Of course, the reason I started rowing is that I wanted teammates like my father had, and I've definitely found that. We eat as a group every day after practice and those meals really have been some of the best experiences of my life.
row2k - How has your junior year gone so far and what are your goals for your last two years of rowing at Dartmouth?
Tanner Mathison - The way the Dartmouth schedule works, I won't get to train with my teammates until the spring term. I was abroad in the fall and I sculled for the University of London Boat Club. ULBC confirmed for me that the currency for the sport is still hard work no matter what country you're in. Now in the winter, I am working for a non-profit in Washington DC. I'm doing all the same erg workouts as my teammates back home where the cold New Hampshire weather has frozen the Connecticut.
Big goals are always difficult, because I think you can use them as proxies to feel good about something you haven't accomplished yet. You start thinking that you've already done what you've set out to do; as if the outcome is inevitable and that joy will come. You lose sight that the goal isn't going to come on its own.
The real goal is that every rower has to get faster. That really boils down to "Right now I am going to train and it is going to be hard." And if that's the goal, do it. I say extend your reach beyond your grasp and make it simple.
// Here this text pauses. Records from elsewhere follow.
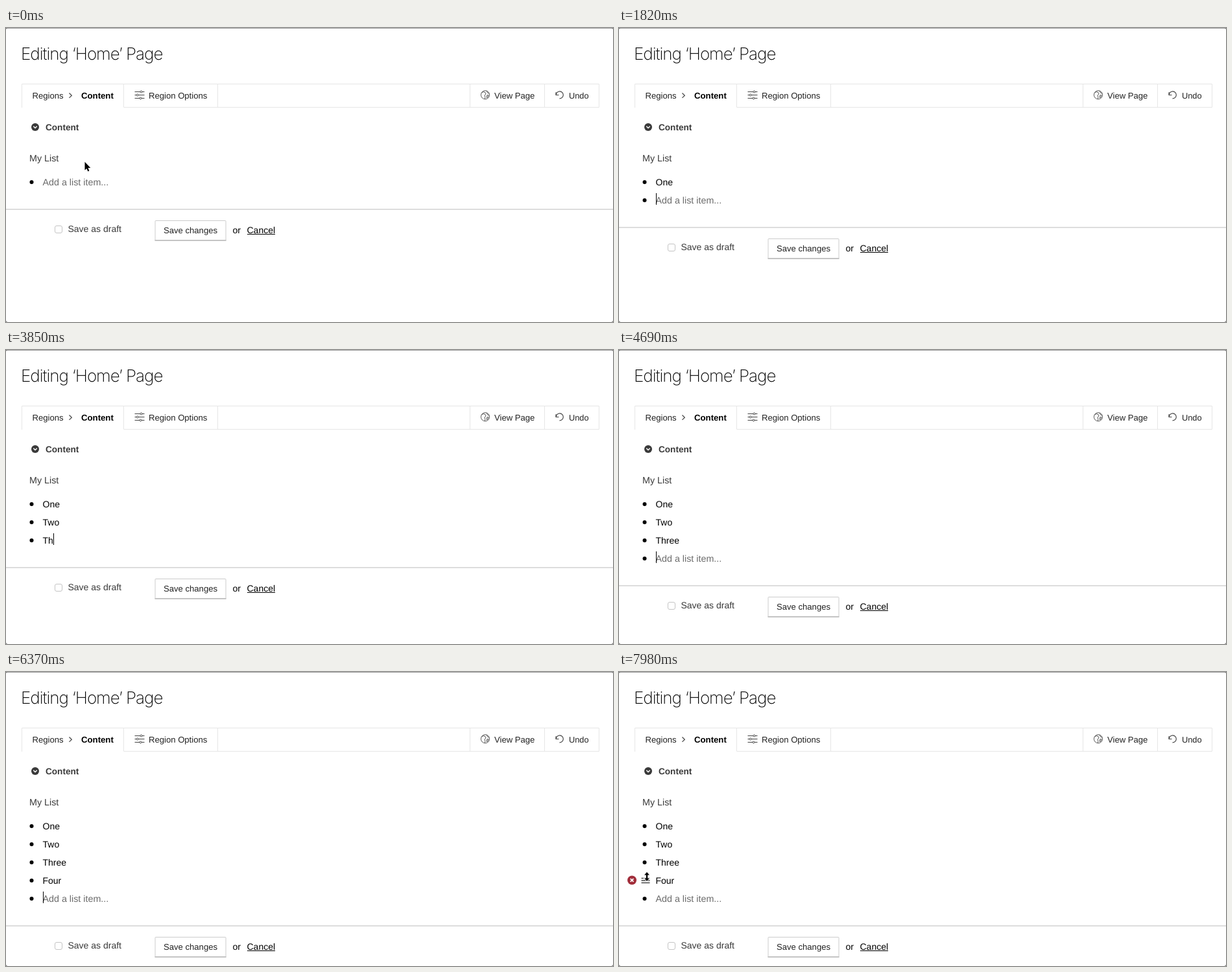
Recreate the animation shown at these times as an HTML page. Size 936 by 454 pixels, loop 8000 ms.

```html
<!DOCTYPE html>
<html lang="en">
<head>
<meta charset="utf-8">
<title>List editor</title>
<style>
html, body { margin: 0; width: 100%; height: 100%; overflow: hidden; background: #fff; }
svg { display: block; }
text { font: 14.3px "Liberation Sans", Arial, sans-serif; fill: #000; white-space: pre; text-rendering: geometricPrecision; }
.title { font: 200 26px Inter, Roboto, sans-serif; letter-spacing: -.04em; }
.nav { font-size: 13.1px; fill: #222; }
.bold { font-weight: 700; font-size: 13.2px; fill: #000; }
.gray { fill: #3a3a3a; }
.action { font-size: 14px; }
.hint { fill: #6b6b6b; }
.line { fill: none; stroke: #e6e6e6; }
.icon { fill: none; stroke: #444; }
</style>
</head>
<body>
<svg width="936" height="454" viewBox="0 0 936 454">
  <path d="M0 .5H936" stroke="#a0a0a0"/>
  <path d="M0 0H3Q0 0 0 3ZM936 0V3Q936 0 933 0ZM0 454V451Q0 454 3 454ZM936 454H933Q936 454 936 451Z" fill="#666"/>
  <text class="title" x="23" y="49">Editing ‘Home’ Page</text>

  <path class="line" d="M24.5 123V86.5H914.5V122.5H181.5V86.5M326.5 86V122M715.5 86V122M830.5 86V122"/>
  <text class="nav" x="40.5" y="108.5">Regions</text>
  <path class="icon" d="M97.5 100.500L101.300 104.200L97.5 107.900" stroke-width="1.2"/>
  <text class="bold" x="116" y="108.5">Content</text>
  <g class="icon">
    <path d="M198.500 98.500H213.500M198.500 103.500H213.500M198.500 108.500H213.500"/>
    <g fill="#fff"><circle cx="208.500" cy="98.500" r="1.500"/><circle cx="202.500" cy="103.500" r="1.500"/><circle cx="207.500" cy="108.500" r="1.500"/></g>
  </g>
  <text class="nav" x="220" y="108.5">Region Options</text>
  <g class="icon" stroke-width=".9">
    <circle cx="739" cy="103.300" r="6.600"/>
    <path d="M733.500 100L736 98.500L739 99.500L740 102L738 104L739 107L738 109.500M741 97L742.500 100L745 101M741.500 104L744 103.500L743.500 106L741.500 108Z"/>
  </g>
  <text class="nav" x="753" y="108.5">View Page</text>
  <path class="icon" stroke-width="1.2" d="M848 99.200V103.500H852.500M848.300 103.200A5.500 5.500 0 1 1 853.500 108.800"/>
  <text class="nav" x="868" y="108.5" style="font-size:12.8px">Undo</text>

  <circle cx="45" cy="153" r="6" fill="#3a3a3a"/>
  <path d="M42.300 151.800L45 154.500L47.700 151.800" fill="none" stroke="#fff" stroke-width="1.5"/>
  <text class="gray" x="61" y="158" style="font-weight:700;font-size:13.6px">Content</text>
  <text class="gray" x="36" y="205.5">My List</text>

  <g id="list"></g>
  <path id="caret" d="M57.500 227V245" stroke="#000"/>

  <g id="footer">
    <path d="M0 280H936" stroke="#d2d2d2" stroke-width="1.5"/>
    <rect x="75.5" y="305.500" width="11" height="11" rx="2.500" fill="#fff" stroke="#c4c4c4"/>
    <text class="gray action" x="95.5" y="315">Save as draft</text>
    <rect x="230" y="297.500" width="109" height="31" rx="1" fill="#fff" stroke="#ccc"/>
    <path d="M229.500 328H339.500" stroke="#c4c4c4" stroke-width="2"/>
    <text class="nav" x="243" y="317">Save changes</text>
    <text class="action" x="349.500" y="317">or</text>
    <text class="action" x="371.500" y="317">Cancel</text>
    <path d="M372 318.500H415" stroke="#000"/>
  </g>

  <g id="tools">
    <circle cx="20" cy="237.500" r="7" fill="#a12d3a"/>
    <path d="M17.600 235.100L22.400 239.900M22.400 235.100L17.600 239.900" stroke="#fff" stroke-width="1.800"/>
    <path d="M34.500 234.500H47.500M34.500 238H47.500M34.500 241.500H47.500" stroke="#444" stroke-width="1.500"/>
  </g>
  <path id="arrow" d="M.5 .8V13.500L3.400 10.900L5.300 15.400L7.400 14.500L5.500 10.100H9.300Z" stroke="#fff" stroke-width="1.200" paint-order="stroke"/>
  <path id="resize" d="M0 -7L4 -2.500H1.200V2.500H4L0 7L-4 2.500H-1.200V-2.500H-4Z" stroke="#fff" stroke-width="1.500" paint-order="stroke"/>
</svg>
<script>
const LOOP = 8000, ROW = 28, TOP = 224, BLINK = 490, FOCUS = 490;
const HINT = 'Add a list item...';
const MOVE = { start: 7280, end: 7910, from: [121, 206], to: [43, 316] };
const keys = [
  [770, 'O'], [1050, 'n'], [1190, 'e'], [1820, '\n'],
  [2100, 'T'], [2590, 'w'], [2730, 'o'], [3080, '\n'],
  [3570, 'T'], [3850, 'h'], [4130, 'r'], [4410, 'e'], [4480, 'e'], [4690, '\n'],
  [5320, 'F'], [5670, 'o'], [5740, 'u'], [5810, 'r'], [6370, '\n']
];

const byId = id => document.getElementById(id);
const show = (el, on) => el.setAttribute('visibility', on ? 'visible' : 'hidden');
const place = (el, x, y) => el.setAttribute('transform', `translate(${x} ${y})`);
const [list, caret, footer, tools, arrow, resize] =
  ['list', 'caret', 'footer', 'tools', 'arrow', 'resize'].map(byId);

list.innerHTML = Array.from({ length: 5 }, (_, i) =>
  `<g transform="translate(0 ${i * ROW})"><circle cx="39.500" cy="238" r="3"/><text x="56.500" y="242.500"></text></g>`).join('');
const rows = [...list.children].map(group => ({
  group, bullet: group.firstChild, label: group.lastChild
}));

function pointerAt(t) {
  const p = Math.min(1, Math.max(0, (t - MOVE.start) / (MOVE.end - MOVE.start)));
  const eased = p * p * (3 - 2 * p);
  return MOVE.from.map((a, i) => a + (MOVE.to[i] - a) * eased);
}

function draw(t) {
  const typed = keys.filter(([time]) => time <= t);
  const items = typed.map(([, key]) => key).join('').split('\n');
  const last = items.length - 1;
  const moving = t >= MOVE.start;
  const [x, y] = pointerAt(t);
  const hovered = moving && y >= TOP ? Math.floor((y - TOP) / ROW) : -1;

  rows.forEach(({ group, bullet, label }, i) => {
    group.style.display = i <= last ? '' : 'none';
    show(bullet, i !== hovered);
    label.textContent = items[i] || HINT;
    label.setAttribute('class', items[i] ? 'action' : 'hint');
  });

  const lastKey = typed.length ? typed[typed.length - 1][0] : FOCUS;
  const width = items[last] ? rows[last].label.getComputedTextLength() : 0;
  show(caret, t >= FOCUS && Math.floor((t - lastKey) / BLINK) % 2 === 0);
  place(caret, Math.round(width), last * ROW);
  place(footer, 0, last * ROW);

  const onHandle = hovered >= 0 && x < 50;
  show(tools, hovered >= 0);
  place(tools, 0, hovered * ROW);
  show(arrow, !onHandle && (moving || !typed.length));
  show(resize, onHandle);
  place(arrow, x, y);
  place(resize, x, y);
}

function frame() {
  draw(performance.now() % LOOP);
  requestAnimationFrame(frame);
}
frame();
</script>
</body>
</html>
```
I'm going to work hard and see where things end up. But at a minimum; there are some sophomores in Hanover right now who are trying to get my seat and I can't let that happen!